*** The data
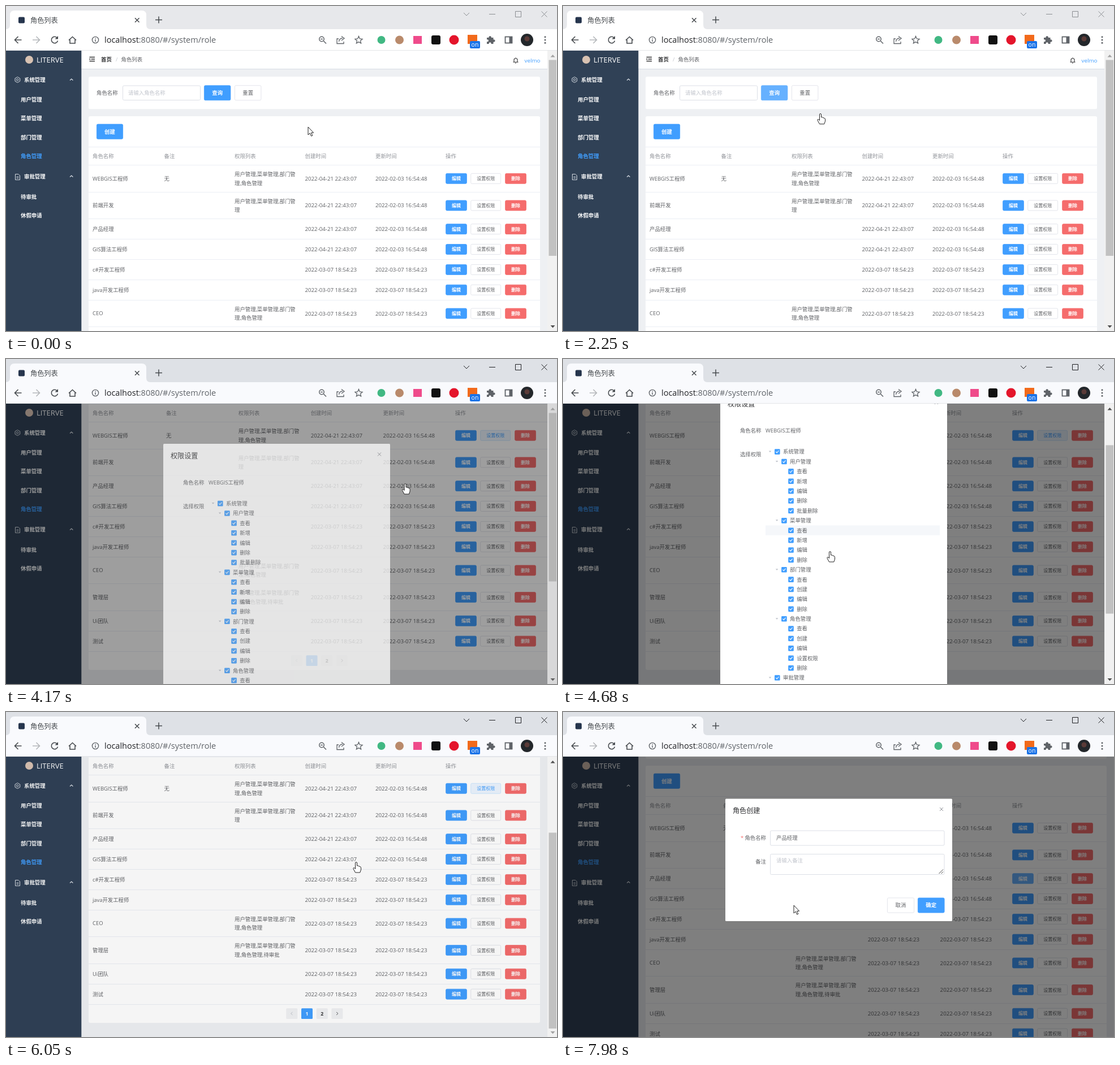
An HTML page that plays this animation: 974 px wide and 575 px high, repeating every 8 s.

```html
<!DOCTYPE html>
<html lang="zh-CN">
<head>
<meta charset="utf-8">
<title>角色列表</title>
<style>
html, body { margin: 0; width: 100%; height: 100%; overflow: hidden; background: #fff; }
svg { display: block; overflow: hidden; }
text { font-family: "Open Sans", "Noto Sans CJK SC", "Noto Sans CJK JP", "Noto Sans", sans-serif; white-space: pre; }
</style>
</head>
<body>
<svg id="stage" width="974" height="575" viewBox="0 0 974 575"></svg>
<script>
const BLUE = '#409eff', RED = '#f56c6c', GREY = '#606266', LINE = '#ebeef5', EDGE = '#dcdfe6';
const EM = 9.38;

// Drawing helpers; text is placed by its vertical centre.
const rect = (x, y, w, h, fill, more = '') =>
  `<rect x="${x}" y="${y}" width="${w}" height="${h}" fill="${fill}" ${more}/>`;
const circle = (x, y, r, fill, more = '') => `<circle cx="${x}" cy="${y}" r="${r}" fill="${fill}" ${more}/>`;
const path = (d, stroke, width = 1, more = '') =>
  `<path d="${d}" fill="none" stroke="${stroke}" stroke-width="${width}" ${more}/>`;
const text = (x, y, s, fill = GREY, size = EM, more = '') =>
  `<text x="${x}" y="${y + size * 0.37}" font-size="${size}" fill="${fill}" ${more}>${s}</text>`;
const group = (id, inner, more = '') => `<g id="${id}" ${more}>${inner}</g>`;
const MID = 'text-anchor="middle"', END = 'text-anchor="end"', STRONG = ' font-weight="600"';

function button(x, y, w, h, label, fill, size = EM, id = '') {
  const plain = fill === '#fff';
  const body = rect(x + .4, y + .4, w - .8, h - .8, fill, `rx="2" stroke-width=".8" stroke="${plain ? EDGE : fill}"`) +
    text(x + w / 2, y + h / 2, label, plain ? GREY : '#fff', size, MID + (plain ? '' : STRONG));
  return `<g ${id && `id="${id}"`}>${body}</g>`;
}
const field = (x, y, w, h) => rect(x + .5, y + .5, w - 1, h - 1, '#fff', `rx="2" stroke="${EDGE}"`);
const card = (id, x, y, w, h, inner) =>
  `<svg id="${id}" x="${x}" y="${y}" width="${w}" height="${h}">
    <rect width="100%" height="100%" rx="3" fill="#fff"/><g transform="translate(${-x},${-y})">${inner}</g></svg>`;

function browser() {
  const ink = '#5f6368', dark = '#45494d';
  const tab = '<path d="M0 41Q7 41 7 33V16Q7 8 15 8H240Q248 8 248 16V33Q248 41 255 41Z"/>';
  const nav =
    path('M27.500 60H16M21.500 54L15.500 60L21.500 66', dark, 1.6) +
    path('M47 60H59M53.500 54L59.500 60L53.500 66', '#b4b7ba', 1.6) +
    path('M90.500 56.500A5.700 5.700 0 1 0 91.500 61.500', dark, 1.6) +
    '<path d="M92 53V58.500H86.500Z" fill="#45494d"/>' +
    path('M111 60.500L117.500 54.500L124 60.500M113 59.500V66H122V59.500', dark, 1.6) +
    circle(158, 60, 5.6, 'none', `stroke="${ink}" stroke-width="1.400"`) +
    path('M158 59V63.200M158 56.500V58', ink, 1.4);
  const tools =
    circle(558, 58.5, 4.2, 'none', `stroke="${ink}" stroke-width="1.500"`) +
    path('M561.500 62L566 66.500M556 58.500H560', ink, 1.5) +
    path('M588 58H585V66.500H597V63M588.500 63Q589 57 595 57M593 53.500L598 57.200L593 61', ink, 1.3) +
    path('M623.500 53.500L625.400 58L630 58.400L626.500 61.500L627.600 66L623.500 63.600L619.400 66L620.500 61.500L617 58.400L621.600 58Z', ink, 1.3) +
    circle(663.5, 60, 7, '#41b883') + circle(695.5, 60, 7.5, '#b98a6b') +
    rect(720, 53, 15, 14, '#ef4b8b') + rect(752, 52, 16, 16, '#111', 'rx="3"') +
    circle(792, 60, 8.5, '#e4152b') + rect(816, 51, 17, 16, '#f26a1b') +
    rect(820, 62, 18, 13, '#1a73e8', 'rx="2"') + text(829, 68.3, 'on', '#fff', 10.5, MID) +
    `<path d="M850 56H853.500A2.200 2.200 0 1 1 857.800 56H861.500V59.500A2.200 2.200 0 1 1 861.500 63.500V67H857.500A2 2 0 1 0 853.800 67H850V63A2 2 0 1 0 850 59.500Z" fill="${ink}"/>` +
    rect(882.5, 54.5, 12, 11, 'none', `stroke="${ink}" stroke-width="1.800"`) + rect(889.5, 54, 5, 12, ink) +
    circle(921, 60, 11, '#23272b') + circle(921, 58, 4.5, '#5b3b38') +
    [54.8, 60, 65.2].map(y => circle(953, y, 1.5, ink)).join('');
  const win = path('M809 12L814 17L819 12M854 14.500H865M900.500 9.500H910.500V19.500H900.500ZM946.500 9.500L956.500 19.500M956.500 9.500L946.500 19.500', '#8b8e92', 1, 'id="win"');
  return rect(0, 0, 974, 42, '#e7e8eb', 'id="frame"') +
    group('bars', tab + '<rect y="41" width="974" height="38"/>', 'fill="#fff"') +
    rect(0, 78, 974, 1, '#e3e5e8') + rect(22, 19.5, 11, 11, '#26354d', 'rx="2"') +
    text(43, 25, '角色列表', '#45494d', 12.2) +
    path('M228 21.200L235.500 28.700M235.500 21.200L228 28.700M270 18.500V30.500M264 24.500H276', '#45494d', 1.5) +
    nav + text(174, 60, 'localhost<tspan fill="#5f6368">:8080/#/system/role</tspan>', '#202124', 14.5) + tools + win;
}

function sidebar() {
  const items = [['用户管理', 166], ['菜单管理', 199], ['部门管理', 233], ['角色管理', 266], ['待审批', 337.5], ['休假申请', 371]];
  return rect(0, 79, 133.3, 496, '#304156') + circle(41, 95, 7, '#d8c2b2') +
    text(54, 95, 'LITERVE', '#fff', 13) +
    text(32, 130.5, '系统管理', '#fff', EM, STRONG) + text(32, 301.5, '审批管理', '#fff', EM, STRONG) +
    items.map(([s, y]) => text(26, y, s, y === 266 ? BLUE : '#fff', EM, STRONG)).join('') +
    path('M20.300 125.500L24.700 128V133L20.300 135.500L16 133V128Z', '#d5dbe2') +
    circle(20.300, 130.500, 1.8, 'none', 'stroke="#d5dbe2"') +
    path('M16.500 297.500H22L24.500 300V307.500H16.500ZM18.500 302H22.500M18.500 304.500H22.500', '#d5dbe2') +
    path('M113 131.500L115.700 129L118.400 131.500M113 302.500L115.700 300L118.400 302.500', '#dfe4ea', 1.1);
}

// Name, creation time, update time, permission lines.
const T1 = '2022-04-21 22:43:07', T2 = '2022-02-03 16:54:48', T3 = '2022-03-07 18:54:23';
const P = '用户管理,菜单管理,部门管';
const ROWS = [
  ['WEBGIS工程师', T1, T2, [P, '理,角色管理']], ['前端开发', T1, T2, [P, '理']],
  ['产品经理', T1, T2], ['GIS算法工程师', T1, T2], ['c#开发工程师', T3, T3], ['java开发工程师', T3, T3],
  ['CEO', T3, T3, [P, '理,角色管理']], ['管理层', T3, T3, [P, '理,角色管理,待审批']],
  ['Ui团队', T3, T3], ['测试', T3, T3]
];
const COLS = [153, 279.5, 404, 528.5, 653, 777];
const tops = [281.5];
ROWS.forEach((r, i) => tops.push(tops[i] + (r[3] ? 47.6 : 35.87)));

function table() {
  const cols = ['角色名称', '备注', '权限列表', '创建时间', '更新时间', '操作']
    .map((s, i) => text(COLS[i], 265.5, s, '#909399'));
  let lines = rect(146, 249, 815, 1, LINE) + rect(146, 281, 815, 1, LINE);
  ROWS.forEach(([name, made, changed, perms], i) => {
    const y = (tops[i] + tops[i + 1]) / 2;
    lines += rect(146, Math.round(tops[i + 1] - .5), 815, 1, LINE);
    cols[0] += text(COLS[0], y, name);
    if (!i) cols[1] += text(COLS[1], y, '无');
    (perms || []).forEach((s, k) => cols[2] += text(COLS[2], y - 7.8 + 15.6 * k, s));
    cols[3] += text(COLS[3], y, made, GREY, 9.7);
    cols[4] += text(COLS[4], y, changed, GREY, 9.7);
    const by = y - 9.4;
    cols[5] += button(777.2, by, 37.6, 18.8, '编辑', BLUE, 8, 'edit' + i) +
      button(821.3, by, 53.7, 18.8, '设置权限', '#fff', 8, 'perm' + i) + button(882.2, by, 37.6, 18.8, '删除', RED, 8);
  });
  const pager = [495.3, 522, 548.7, 575.4].map((x, i) =>
    rect(x, 694.2, 20, 18.7, i === 1 ? BLUE : '#f0f1f3', 'rx="1.500"')).join('') +
    path('M506.500 701L503.500 703.500L506.500 706', '#c0c4cc') + path('M584 701L587 703.500L584 706', GREY) +
    text(532, 703.5, '1', '#fff', 8.7, MID + ' font-weight="700"') +
    text(558.7, 703.5, '2', '#303133', 8.7, MID + ' font-weight="700"');
  return rect(146, 0, 815, 0, '#f5f7fa', 'id="hover"') + lines + button(160, 208.7, 47, 27, '创建', BLUE) +
    cols.map((c, i) => group('col' + i, c)).join('') + group('pager', pager);
}

function page() {
  const header = rect(133, 79, 841, 32, '#fff') + rect(133, 111, 841, 1, '#d8dce5') +
    path('M147.500 90.500H157M150.500 94H157M147.500 97.500H157', '#303133', 1.3) +
    '<path d="M147.500 92.200V95.800L149.600 94Z" fill="#303133"/>' +
    text(168, 94.5, '首页', '#303133', EM, 'font-weight="700"') + text(194, 94.5, '/', '#c0c4cc') +
    text(203.5, 94.5, '角色列表') +
    group('user', path('M896.500 99.300H905.500M898 99V95.500A3 3 0 0 1 904 95.500V99M900 101H902M901 91.500V92.500', '#303133', 1.1) +
      text(916.5, 96, 'velmo', BLUE, 9.8));
  const search = text(160, 154, '角色名称') + field(206, 140.5, 138, 26.5) + text(216, 154, '请输入角色名称', '#c0c4cc') +
    button(350, 140.3, 47.3, 26.8, '查询', BLUE, EM, 'query') + button(404, 140.3, 47.3, 26.8, '重置', '#fff');
  return rect(133, 79, 841, 700, '#eef0f3') + header +
    card('search', 146, 125, 798, 57.5, search) + card('list', 146, 195, 798, 525, table());
}

const scrollbar = (id) => group(id, rect(957, 79, 17, 496, '#f1f1f1') +
  rect(959.5, 96, 13.5, 346, '#c1c1c1', `id="${id}Thumb"`) +
  `<path id="${id}Up" d="M962.500 90.500L966.500 86L970.500 90.500Z" fill="#505050"/>
   <path id="${id}Down" d="M962.500 565L966.500 569.500L970.500 565Z" fill="#505050"/>`);

function dialog(id, x, h, title, inner) {
  const r = x + 401, b = 153 + h;
  return group(id, rect(x, 153.5, 401, h, '#fff', 'rx="1.500"') + text(x + 13, 175, title, '#303133', 12.1) +
    path(`M${r - 22} 169l6 6m0-6l-6 6`, '#909399', 1) + inner +
    button(r - 115, b - 41, 48, 27, '取消', '#fff') + button(r - 61, b - 41, 47.5, 27, '确定', BLUE));
}

function tree() {
  const kids = { 用户管理: '查看 新增 编辑 删除 批量删除', 菜单管理: '查看 新增 编辑 删除', 部门管理: '查看 创建 编辑 删除', 角色管理: '查看 创建 编辑 设置权限 删除' };
  const nodes = [[0, '系统管理']];
  for (const k in kids) nodes.push([1, k], ...kids[k].split(' ').map(s => [2, s]));
  nodes.push([0, '审批管理'], [1, '待审批'], [1, '休假申请'], [2, '新增']);
  return nodes.map(([level, s], i) => {
    const x = 374 + 12.1 * level, y = 259 + 17.39 * i;
    return (i === 8 ? rect(358, y - 8.7, 308, 17.4, '#f5f7fa', 'id="treeHover"') : '') +
      (level < 2 ? `<path d="M${x - 10.300} ${y - 1.500}h4.600l-2.300 2.800z" fill="#c0c4cc"/>` : '') +
      rect(x, y - 4.7, 9.6, 9.6, BLUE, 'rx="1.300"') +
      path(`M${x + 2.300} ${y}l1.900 2l3.200-4`, '#fff', 1.1) + text(x + 15, y, s);
  }).join('');
}

const grant = () => dialog('grant', 278, 649, '权限设置',
  text(350.5, 222, '角色名称', GREY, EM, END) + text(358, 222, 'WEBGIS工程师') +
  text(350.5, 264, '选择权限', GREY, EM, END) + tree());
const form = () => dialog('form', 287, 216.5, '角色创建',
  text(359, 223, '<tspan fill="#f56c6c">* </tspan>角色名称', GREY, EM, END) + field(366, 209.5, 308.5, 27) + text(377, 223, '产品经理') +
  text(359, 264.5, '备注', GREY, EM, END) + field(366, 251, 308.5, 37) + text(377, 262.5, '请输入备注', '#c0c4cc') +
  path('M664.500 286L672 278.500M668.500 286L672 282.500', '#444', 1));

const cursors = `<path id="arrow" d="M0 0V14L3.200 11L5.600 16.200L7.800 15.200L5.500 10.200H9.600Z" fill="#fff" stroke="#222" stroke-linejoin="round"/>
  <path id="hand" d="M-1.500 1Q-1.500 -.3 0 -.3T1.500 1V6Q4.200 5.200 4.500 7Q6.600 6.300 7 8Q8.500 7.800 8.500 9.500V13L6.800 18H-1.500L-5 11.500Q-5.500 9.300 -3.500 9.600L-1.500 11.500Z" fill="#fff" stroke="#222" stroke-linejoin="round"/>`;

const stage = document.getElementById('stage');
stage.innerHTML = `<svg x="133" y="79" width="841" height="496"><g id="page">${page()}</g></svg>` + sidebar() +
  scrollbar('bar') + rect(0, 79, 974, 496, '#000', 'id="shade"') +
  `<svg x="0" y="79" width="974" height="496"><g transform="translate(0,-79)">${grant() + form()}</g></svg>` +
  scrollbar('dbar') + browser() + group('cursor', cursors);

const el = {};
stage.querySelectorAll('[id]').forEach(n => el[n.id] = n);
const set = (id, props) => { for (const k in props) el[id].setAttribute(k, props[k]); };
const show = (id, on) => set(id, { display: on ? 'inline' : 'none' });
const move = (id, x, y) => set(id, { transform: `translate(${x},${y})` });

const LOOP = 8000;
const SCROLL = [[0, 0], [150, 70], [270, 140], [390, 168], [540, 150], [660, 90], [810, 20], [930, 0], [1080, 109], [1200, 165],
  [1350, 70], [1500, 0], [2520, 0], [2640, 160], [2880, 168], [3150, 170], [6200, 170], [6680, 103], [6830, 100]];
const DSCROLL = [[4410, 0], [4530, 56], [4680, 95], [4920, 160], [5060, 190], [5300, 277]];
const SHADE = [[4000, 0], [4050, .12], [4170, .38], [4290, .5], [5690, .5], [5810, .42], [5930, .18], [6050, .04], [6170, 0],
  [7640, 0], [7740, .14], [7860, .4], [7980, .5]];
const POINTER = [[0, 534, 214], [1080, 559, 274], [1500, 836, 332], [1650, 830, 330], [2370, 380, 163], [2490, 379, 166],
  [3150, 862, 228], [3300, 861, 225], [3540, 856, 141], [3930, 856, 141], [4530, 480, 341], [4680, 472, 341],
  [5300, 640, 492], [5660, 642, 494], [6050, 619, 266], [6200, 619, 266], [6680, 790, 308], [6830, 796, 302],
  [7100, 850, 296], [7340, 848, 295], [7460, 800, 296], [7740, 790, 298], [7980, 408, 342]];
const RUNS = [0, 150, 540, 810, 1080, 1350, 1500, 1650, 2640, 3030, 3300, 3930, 4680, 5060, 5810, 6200, 6830, 7340, 7740, 8130];

function at(keys, t, k = 1) {
  const i = keys.findIndex(p => p[0] > t);
  if (i < 0) return keys[keys.length - 1][k];
  if (!i) return keys[0][k];
  const a = keys[i - 1], b = keys[i];
  return a[k] + (b[k] - a[k]) * (t - a[0]) / (b[0] - a[0]);
}
const within = (t, ...spans) => spans.some(([a, b]) => t >= a && t < b);

// The screen refreshes every 120 ms inside each run and rests at its end.
function snap(t) {
  const i = RUNS.findIndex(s => s > t), start = RUNS[i - 1];
  const count = Math.max(1, Math.floor((RUNS[i] - start) / 120));
  return start + 120 * Math.min(count - 1, Math.floor((t - start) / 120));
}

function scrollTo(id, off, ratio, size, max) {
  set(id + 'Thumb', { y: 95.5 + off * ratio, height: size });
  set(id + 'Up', { fill: off < .5 ? '#a3a3a3' : '#505050' });
  set(id + 'Down', { fill: off > max - .5 ? '#a3a3a3' : '#505050' });
}

function paint(id, fill, stroke, ink) {
  const [box, label] = el[id].children;
  box.setAttribute('fill', fill);
  box.setAttribute('stroke', stroke);
  label.setAttribute('fill', ink);
}

function render(now) {
  const t = snap(now);
  const off = Math.round(at(SCROLL, t)), doff = Math.round(at(DSCROLL, t)), shade = at(SHADE, t);
  const x = at(POINTER, t, 1), y = at(POINTER, t, 2);
  const granting = within(t, [4040, 5990]), forming = t >= 7700;
  const wide = granting || forming ? 17 : 0;

  move('page', -133, -79 - off);
  set('search', { width: 798 + wide });
  set('list', { width: 798 + wide });
  COLS.forEach((_, i) => move('col' + i, wide * i / 5, 0));
  move('pager', wide / 2, 0);
  move('user', wide, 0);
  show('bar', !wide);
  scrollTo('bar', off, .694, 346.5, 170);

  const row = tops.findIndex(v => v > y + off) - 1;
  const hot = row >= 0 && within(t, [1650, 1950], [3300, 3930]);
  set('hover', hot ? { y: tops[row], height: tops[row + 1] - tops[row] } : { height: 0 });
  const light = '#66b1ff';
  const onQuery = within(t, [2240, 2600]), onEdit = t >= 7340;
  paint('query', onQuery ? light : BLUE, onQuery ? light : BLUE, '#fff');
  paint('edit2', onEdit ? light : BLUE, onEdit ? light : BLUE, '#fff');
  if (within(t, [3420, 7600])) paint('perm0', '#ecf5ff', '#c6e2ff', BLUE);
  else paint('perm0', '#fff', EDGE, GREY);

  set('shade', { opacity: shade, width: wide ? 974 : 957 });
  const solid = Math.max(0, (shade - .05) / .45);
  show('grant', granting);
  show('dbar', granting);
  show('form', forming);
  set('grant', { opacity: solid });
  set('form', { opacity: solid });
  set('dbar', { opacity: solid });
  move('grant', 0, -doff - 13 * (1 - solid));
  move('form', 0, -13 * (1 - solid));
  scrollTo('dbar', doff, .6, 298, 277);
  show('treeHover', within(t, [4500, 4790]));

  const active = t >= 3930;
  set('frame', { fill: active ? '#dee1e6' : '#e7e8eb' });
  set('bars', { fill: active ? '#f9fafd' : '#fff' });
  set('win', { stroke: active ? '#202124' : '#8b8e92' });

  const hand = within(t, [2240, 2600], [3420, 6190], [6800, 6940], [7300, 7850]);
  show('hand', hand);
  show('arrow', !hand);
  move('cursor', x, y);
}

function tick() {
  render(performance.now() % LOOP);
  requestAnimationFrame(tick);
}
tick();
</script>
</body>
</html>
```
******
Within the records above, count the lines that contain "show" and give only that number.

8